» **PROBLEM DESCRIPTION**
Copy every line below that has the word "halfWidth" in it.

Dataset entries

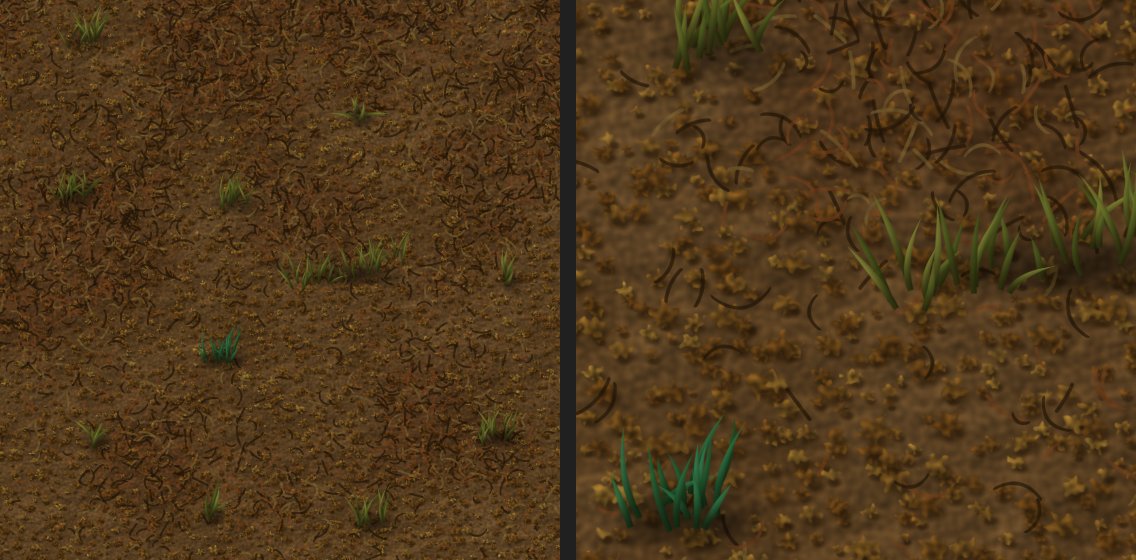
Left: the whole. Right: its middle third, enlarged.
This texture is drawn by a WebGL 1 fragment shader. Its source:

```glsl
precision highp float;
// Muddy forest floor with ochre leaf clumps, matted dry twigs and scattered grass tufts.
uniform vec2 u_resolution;

float hash(vec2 p) {
  vec3 q = fract(p.xyx * 0.1031);
  q += dot(q, q.yzx + 33.33);
  return fract((q.x + q.y) * q.z);
}

vec2 hash2(vec2 p) { return vec2(hash(p), hash(p + 57.3)); }

float corner(vec2 cell, vec2 offset) {
  float a = 6.2832 * hash(cell);
  return dot(vec2(cos(a), sin(a)), offset);
}

float gradientNoise(vec2 p) {
  vec2 i = floor(p), f = fract(p), e = vec2(1.0, 0.0);
  vec2 u = f * f * f * (f * (f * 6.0 - 15.0) + 10.0);
  return mix(mix(corner(i, f), corner(i + e, f - e), u.x),
             mix(corner(i + e.yx, f - e.yx), corner(i + 1.0, f - 1.0), u.x), u.y);
}

float mudHeight(vec2 p) {
  float h = 0.0, amp = 1.0;
  p = p * vec2(15.0, 22.0) + p.yx * vec2(4.0, -5.0) + 60.0;
  for (int i = 0; i < 4; i++) {
    h += amp * gradientNoise(p);
    p = p * 2.03 + 7.1;
    amp *= 0.52;
  }
  return h;
}

// How thickly dry twigs cover the ground, strongest towards the top.
float litter(vec2 p) {
  float n = gradientNoise(p * 3.2 + 21.0) + 0.4 * gradientNoise(p * 9.0 + 4.0);
  return smoothstep(-0.15, 0.45, n + 0.55 * (p.y - 0.45));
}

// Ragged leaf rosettes, lit from the upper left.
vec3 addClumps(vec3 col, vec2 uv, float scale) {
  vec2 p = uv * scale, cell = floor(p);
  float grain = gradientNoise(p * 4.5 + 30.0);
  for (int y = -1; y <= 1; y++)
  for (int x = -1; x <= 1; x++) {
    vec2 id = cell + vec2(x, y) + scale;
    if (hash(id + 9.0) > 0.68) continue;
    vec2 d = p + scale - id - hash2(id);
    float r = mix(0.18, 0.46, hash(id + 3.0));
    float lobes = sin(atan(d.y, d.x) * 5.0 + 6.28 * hash(id + 5.0));
    float rim = r * (0.8 + 0.2 * lobes + 0.7 * grain);
    float shade = 1.0 - smoothstep(0.3 * r, 1.2 * r, length((d + vec2(-0.12, 0.2)) * vec2(0.9, 1.3)));
    col = mix(col, vec3(0.15, 0.09, 0.025), 0.6 * shade);
    float cover = 1.0 - smoothstep(-0.08, 0.08, length(d * vec2(0.9, 1.25)) - rim);
    float tone = hash(id + 7.0);
    vec3 leaf = mix(vec3(0.32, 0.2, 0.06), vec3(0.45, 0.34, 0.13), tone * tone);
    leaf *= 0.97 + 0.22 * (d.y - 0.5 * d.x) / r + 0.7 * grain;
    col = mix(col, leaf, 0.85 * cover);
  }
  return col;
}

// Fine curved stalks: dark, rusty or straw coloured.
vec3 addTwigs(vec3 col, vec2 uv, float px) {
  for (int k = 0; k < 6; k++) {
    float scale = 25.0 + 3.0 * float(k);
    vec2 p = uv * scale, cell = floor(p);
    for (int y = -1; y <= 1; y++)
    for (int x = -1; x <= 1; x++) {
      vec2 home = cell + vec2(x, y), id = home + 40.0 * float(k + 1);
      vec2 root = home + hash2(id);
      if (hash(id + 2.0) > 0.1 + 0.75 * litter(root / scale)) continue;
      float a = 6.2832 * hash(id + 4.0), len = mix(0.2, 0.5, hash(id + 6.0));
      vec2 d = p - root;
      d = vec2(cos(a) * d.x + sin(a) * d.y, cos(a) * d.y - sin(a) * d.x);
      d.y -= (hash(id + 8.0) - 0.5) * d.x * d.x / len;
      float gap = length(vec2(max(abs(d.x) - len, 0.0), d.y)) / scale;
      float cover = 1.0 - smoothstep(0.0006, 0.0009 + 1.2 * px, gap);
      float kind = hash(id + 11.0);
      vec3 stalk = kind < 0.5 ? vec3(0.13, 0.08, 0.025)
                 : kind < 0.83 ? vec3(0.42, 0.23, 0.1) : vec3(0.44, 0.35, 0.17);
      col = mix(col, stalk, 0.7 * cover);
    }
  }
  return col;
}

// Tufts of tapering blades; the first is a broad row, every third a sparse sprout.
vec3 addGrass(vec3 col, vec2 uv, float px) {
  for (int i = 0; i < 11; i++) {
    float n = float(i);
    bool row = i == 0, sprout = mod(n, 3.0) == 1.0;
    vec2 d = uv - fract(vec2(0.62, 0.51) + n * vec2(0.7549, 0.5698));
    if (abs(d.x) > 0.2 || abs(d.y) > 0.13) continue;
    float count = row ? 40.0 : sprout ? 5.0 : 16.0;
    float halfWidth = row ? 0.1 : sprout ? 0.004 : 0.03;
    float shade = length((d + vec2(-0.008, 0.002)) / vec2(halfWidth + 0.025, 0.025));
    col *= 1.0 - 0.4 * (1.0 - smoothstep(0.2, 1.0, shade));
    for (int j = 0; j < 40; j++) {
      if (float(j) >= count) break;
      vec2 id = vec2(n * 7.0 + 3.0, float(j) + 5.0), rnd = hash2(id);
      float x = (2.0 * rnd.x - 1.0) * halfWidth;
      vec2 q = d - vec2(x, 0.22 * x + 0.012 - 0.024 * float(j) / count);
      float lean = (rnd.y - 0.5) * (sprout ? 2.8 : 1.1), len = mix(0.025, 0.055, hash(id + 20.0));
      q = vec2(cos(lean) * q.x - sin(lean) * q.y, sin(lean) * q.x + cos(lean) * q.y);
      float t = clamp(q.y / len, 0.0, 1.0);
      float side = q.x - (hash(id + 30.0) - 0.4) * 0.04 * t * t;
      float width = (sprout ? 0.0045 : 0.0028) * (1.0 - t) * (0.6 + 1.6 * t);
      float gap = max(abs(side) - width, abs(q.y - 0.5 * len) - 0.5 * len);
      vec3 tip = mix(vec3(0.27, 0.33, 0.1), vec3(0.5, 0.51, 0.2), hash(id + 41.0));
      vec3 blade = mix(vec3(0.17, 0.18, 0.05), tip, smoothstep(0.0, 0.7, t));
      if (i == 5) blade *= vec3(0.4, 0.95, 1.5);
      blade *= 1.0 - 0.25 * smoothstep(-0.001, 0.002, side);
      col = mix(col, blade, 0.92 * (1.0 - smoothstep(-px, px, gap)));
    }
  }
  return col;
}

void main() {
  vec2 uv = gl_FragCoord.xy / u_resolution.y;
  float px = 1.0 / u_resolution.y;

  // Wet mud with raking light
  float h = mudHeight(uv);
  float relief = h - mudHeight(uv + vec2(-0.002, 0.003));
  float broad = gradientNoise(uv * 6.0 + 13.0);
  vec3 col = mix(vec3(0.28, 0.19, 0.09), vec3(0.38, 0.28, 0.16), 0.5 + 0.5 * broad + 0.25 * h);
  col *= 1.0 + 0.75 * relief;

  // Leaves, twigs and grass
  col = addClumps(col, uv, 66.0);
  col = addClumps(col, uv, 47.0);
  col *= mix(vec3(1.04), vec3(0.93, 0.87, 0.84), litter(uv));
  col = addTwigs(col, uv, px);
  col *= 1.0 + 0.25 * gradientNoise(uv * 190.0);
  col = addGrass(col, uv, px);
  gl_FragColor = vec4(col, 1.0);
}
```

» **ANSWER**
    float halfWidth = row ? 0.1 : sprout ? 0.004 : 0.03;
    float shade = length((d + vec2(-0.008, 0.002)) / vec2(halfWidth + 0.025, 0.025));
      float x = (2.0 * rnd.x - 1.0) * halfWidth;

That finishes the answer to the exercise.